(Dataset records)

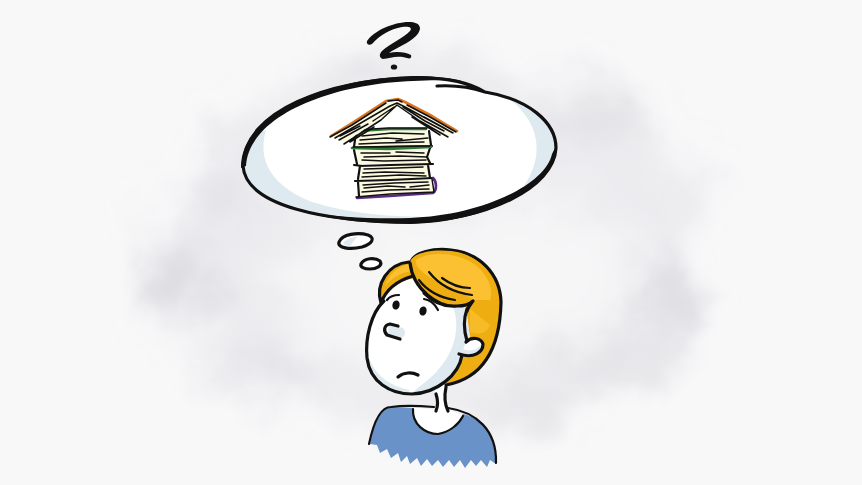
<!DOCTYPE html>
<html lang="en">
<head>
<meta charset="utf-8">
<title>Thinking about a house of books</title>
<style>
:root{--paper:#f8f8f9;--ink:#111;--white:#fff;--shade:#dfeaf0;--hair:#eeae12;--hair-light:#fbc132;--shirt:#6992c8;--page:#fbf9df;--orange:#d9741f;--green:#2c7a34;--purple:#5b2a86;--smoke:#c9cad2}
html,body{margin:0;height:100%;overflow:hidden;background:var(--paper)}
svg{display:block;width:862px;height:485px}
.ink{fill:none;stroke:var(--ink);stroke-width:3.2;stroke-linecap:round;stroke-linejoin:round}
.solid{fill:var(--ink)}
.thin{stroke-width:1.5}
.mid{stroke-width:2.2}
.bold{stroke-width:5}
.white{fill:var(--white)}
.shade{fill:var(--shade)}
.hair{fill:var(--hair)}
.hair-light{fill:var(--hair-light)}
.shirt{fill:var(--shirt)}
.page{fill:var(--page)}
.cover{fill:none;stroke-linecap:round;stroke-linejoin:round;stroke-width:2.6}
.orange{stroke:var(--orange)}
.green{stroke:var(--green)}
.purple{stroke:var(--purple)}
.smoke{fill:var(--smoke)}
</style>
</head>
<body>
<svg viewBox="0 0 862 485" role="img" aria-label="A person looks up, wondering about a house built of books">
<defs>
<filter id="haze" x="-20%" y="-20%" width="140%" height="140%">
<feGaussianBlur stdDeviation="17" result="soft"/>
<feTurbulence type="fractalNoise" baseFrequency=".014" numOctaves="4" seed="8" result="noise"/>
<feDisplacementMap in="soft" in2="noise" scale="70" xChannelSelector="R" yChannelSelector="G"/>
</filter>
<clipPath id="bubble-area"><path d="M243 166C244 110 330 80 413 78C445 77 470 83 485 92C528 98 556 122 556 148C554 188 487 220 410 222C325 222 246 206 243 166Z"/></clipPath>
<clipPath id="face-area"><path d="M384 300C371 313 365 338 367 358C370 382 390 394 412 394C437 393 460 374 463 352L470 338L466 308L430 280L405 275Z"/></clipPath>
</defs>

<rect width="862" height="485" fill="var(--paper)"/>
<g id="smoke" filter="url(#haze)">
<path class="smoke" opacity=".24" d="M136 262C132 222 196 206 214 150C238 96 310 94 338 62C380 34 462 48 490 76C550 60 604 80 620 108C684 126 712 184 694 242C704 318 690 352 640 384C570 400 554 422 510 434C450 424 320 428 250 384C200 352 152 330 136 262Z"/>
<path fill="var(--paper)" opacity=".75" d="M290 250C330 205 540 190 600 220C660 260 640 330 560 350C470 375 360 375 310 340C270 310 270 280 290 250Z"/>
<ellipse class="smoke" cx="176" cy="282" rx="40" ry="30" opacity=".5"/>
<ellipse class="smoke" cx="218" cy="180" rx="28" ry="46" opacity=".28"/>
<ellipse class="smoke" cx="352" cy="64" rx="34" ry="18" opacity=".26"/>
<ellipse class="smoke" cx="600" cy="118" rx="42" ry="22" opacity=".3"/>
<ellipse class="smoke" cx="668" cy="306" rx="24" ry="36" opacity=".5"/>
<ellipse class="smoke" cx="610" cy="366" rx="60" ry="20" opacity=".3"/>
<ellipse class="smoke" cx="262" cy="374" rx="52" ry="18" opacity=".32"/>
<ellipse class="smoke" cx="524" cy="410" rx="34" ry="16" opacity=".3"/>
</g>

<g id="question-mark">
<path class="solid" d="M367 41C374 31 393 22 409 22C421 22 423 29 416 36C409 43 396 48 389 53C396 51 406 52 411 55C412 58 410 59 407 58C398 55 390 58 383 59C379 58 379 54 382 51C389 44 404 38 410 31C413 27 408 26 402 27C390 29 380 35 372 44C369 46 366 44 367 41Z"/>
<ellipse class="solid" cx="394" cy="67" rx="3.2" ry="2.6"/>
</g>

<g id="thought-bubble">
<path class="white" d="M243 166C244 110 330 80 413 78C445 77 470 83 485 92C528 98 556 122 556 148C554 188 487 220 410 222C325 222 246 206 243 166Z"/>
<g clip-path="url(#bubble-area)">
<path class="shade" d="M266 130C256 164 276 188 312 202C350 214 392 217 436 217L400 226L240 220V140Z"/>
<path class="shade" d="M500 92C540 118 546 152 524 186L570 170V100Z"/>
</g>
<path class="ink" d="M485 92C528 99 556 122 556 148C554 188 487 220 410 222C325 222 246 206 243 166C244 110 330 80 413 78C445 77 470 83 485 92C470 87 453 85 437 86"/>
<path class="solid" d="M556 146C556 186 488 222 410 224C372 224 335 220 308 213C335 217 372 219 410 218C478 216 545 186 552 154Z"/>
<path class="solid" d="M241 168C240 112 330 78 413 76C432 76 450 78 462 81C445 80 430 80 413 81C330 84 249 116 246 166Z"/>
<g class="ink">
<path class="white" d="M339 242C342 234 358 232 368 235C376 238 372 244 362 247C350 250 337 248 339 242Z"/>
<path class="white" d="M361 264C364 258 375 257 380 261C383 266 376 269 370 269C364 269 360 267 361 264Z"/>
</g>
<path class="shade" d="M343 243C346 239 352 237 357 237L350 246C346 246 343 245 343 243Z"/>
</g>

<g id="book-house">
<path class="page" d="M357 131L426 130L431 146L356 148ZM357 149H429L431 164H358ZM359 166L427 164L429 179H357ZM357 181L433 178L434 193L358 197Z"/>
<g class="ink thin">
<path d="M362 136L392 133L424 134M360 140L386 138L402 139M396 141L428 138M359 144L380 143L424 142M361 153H390M396 152L424 153M364 157L400 156L427 157M362 160L384 161L426 160M364 169L396 168L423 167M363 173L385 172L424 173M362 177L400 175L426 176M363 185L394 183L428 182M364 188L388 186L405 187M410 187L429 185M362 192L389 190L429 189"/>
</g>
<g class="ink mid">
<path d="M353 148L380 147L432 146M356 132L354 147M429 131L431 145M354 150L357 164M359 166L390 165L433 164M360 166L358 179M428 165L430 178M355 181L390 180L433 178M358 182L359 196M354 165L362 166M430 148L427 157L430 163"/>
</g>
<path class="cover green" d="M358 131L390 129L426 129M352 148L388 149L431 147"/>
<path class="ink thin" d="M357 130L388 128L427 128M353 147L430 146"/>
<path class="cover purple" d="M357 198L390 196L433 193C437 190 437 182 433 178"/>
<path class="ink thin" d="M356 197L390 194L434 192L432 179"/>
<path class="page" d="M332 136L388 103L398 101L408 103L456 131L448 137L398 107L344 143Z"/>
<path class="ink thin" d="M335 138L390 106L397 103L405 107L453 133M339 140L368 124M373 121L394 107M344 144L381 120L397 105L420 121L448 137M350 142L374 127M403 107L425 121L444 131M412 117L440 135M340 136L360 126M424 117L446 129"/>
<path class="cover orange" d="M331 136L352 123L386 101L398 99L405 102L432 116L457 131"/>
<path class="ink thin" d="M330 137L352 125L386 103M388 101L398 100L402 102M407 105L430 117L456 132"/>
</g>

<g id="person">
<path class="white" d="M435 386L436 410L412 407C413 426 426 434 438 434C450 432 459 424 463 416L448 409L446 384Z"/>
<path class="shirt" d="M370 444C374 422 380 408 391 407L412 408C414 426 425 434 438 434C450 432 459 424 463 414C480 418 496 430 496 464L490 460L487 467L481 460L476 466L471 460L465 468L460 460L454 467L449 460L443 467L438 460L432 466L427 459L421 466L417 458L410 464L407 456L401 462L398 453L391 458L387 449L380 453L377 445Z"/>
<path class="ink mid" d="M369 444C374 420 381 407 391 407C405 405 422 406 434 407M413 409C412 424 425 434 438 434C450 432 459 424 463 416M448 408C476 412 497 430 496 463"/>
<path class="ink" d="M436 394C438 400 438 406 436 411M446 387C444 397 445 405 448 411"/>

<path class="hair" d="M410 263C412 252 434 248 451 250C480 253 500 274 501 302C500 348 484 378 446 385L462 350L466 308L430 300Z"/>
<path class="ink" d="M411 262C414 252 434 248 451 250C480 253 500 274 501 302C500 348 484 378 446 385"/>

<path class="white" d="M384 300C371 313 365 338 367 358C370 382 390 394 412 394C437 393 460 374 463 352L470 338L466 308L430 280L405 275Z"/>
<g clip-path="url(#face-area)">
<path class="shade" d="M452 304C464 332 450 366 420 386L408 396H470V304Z"/>
<path class="shade" d="M367 352C374 376 390 386 410 390L404 398L362 380Z"/>
</g>
<path class="ink" d="M384 301C371 313 365 338 367 358C370 382 390 394 412 394C437 393 459 375 462 355M467 309C463 320 464 331 467 341"/>

<path class="hair" d="M381 303C375 284 388 264 411 262L414 278C398 281 388 290 381 303Z"/>
<path class="hair-light" d="M385 286C389 274 397 267 410 264L411 271C400 273 392 278 385 286Z"/>
<path class="ink" d="M381 303C375 284 388 264 409 262M381 303C386 289 396 281 413 276"/>
<path class="hair" d="M410 262C413 252 434 249 451 251C479 254 497 276 499 300L472 301L468 307C438 308 414 290 410 262Z"/>
<path class="hair-light" d="M416 260C428 251 462 251 480 269C490 279 493 292 490 300L474 300C465 294 440 284 428 276C420 271 415 266 416 260Z"/>
<path class="hair-light" d="M470 309L490 325C486 334 480 335 470 332Z" opacity=".7"/>
<path class="ink" d="M410 263C413 289 438 308 457 306C463 306 469 305 473 301C470 305 468 307 467 311M424 293C434 303 446 307 457 306"/>
<path class="ink mid" d="M429 272C440 286 456 293 472 295M442 278C450 284 460 288 470 288M419 280C428 292 442 298 455 300"/>

<path class="white" d="M466 342C472 336 481 338 483 344C483 352 474 359 461 355Z"/>
<path class="shade" d="M463 349C470 352 477 350 481 345C481 353 472 358 461 355Z"/>
<path class="ink" d="M466 342C472 336 481 338 483 344C483 352 474 359 459 354"/>

<path class="shade" d="M389 324L403 328C407 332 405 337 400 339L388 335Z"/>
<path class="ink" d="M398 326L390 324C384 325 383 331 387 335L400 339"/>
<ellipse class="solid" cx="396" cy="305" rx="3.6" ry="4.6" transform="rotate(12 396 305)"/>
<ellipse class="solid" cx="423" cy="311" rx="3.6" ry="4.6" transform="rotate(12 423 311)"/>
<path class="ink mid" d="M387 300C390 296 394 295 399 295M424 299C430 300 435 304 438 310"/>
<path class="ink" d="M398 377C404 372 412 372 418 375"/>
</g>
</svg>
</body>
</html>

PROBLEM
Read the records above. Show each line that has the string "clipPath".

ANSWER TO THIS EXERCISE
<clipPath id="bubble-area"><path d="M243 166C244 110 330 80 413 78C445 77 470 83 485 92C528 98 556 122 556 148C554 188 487 220 410 222C325 222 246 206 243 166Z"/></clipPath>
<clipPath id="face-area"><path d="M384 300C371 313 365 338 367 358C370 382 390 394 412 394C437 393 460 374 463 352L470 338L466 308L430 280L405 275Z"/></clipPath>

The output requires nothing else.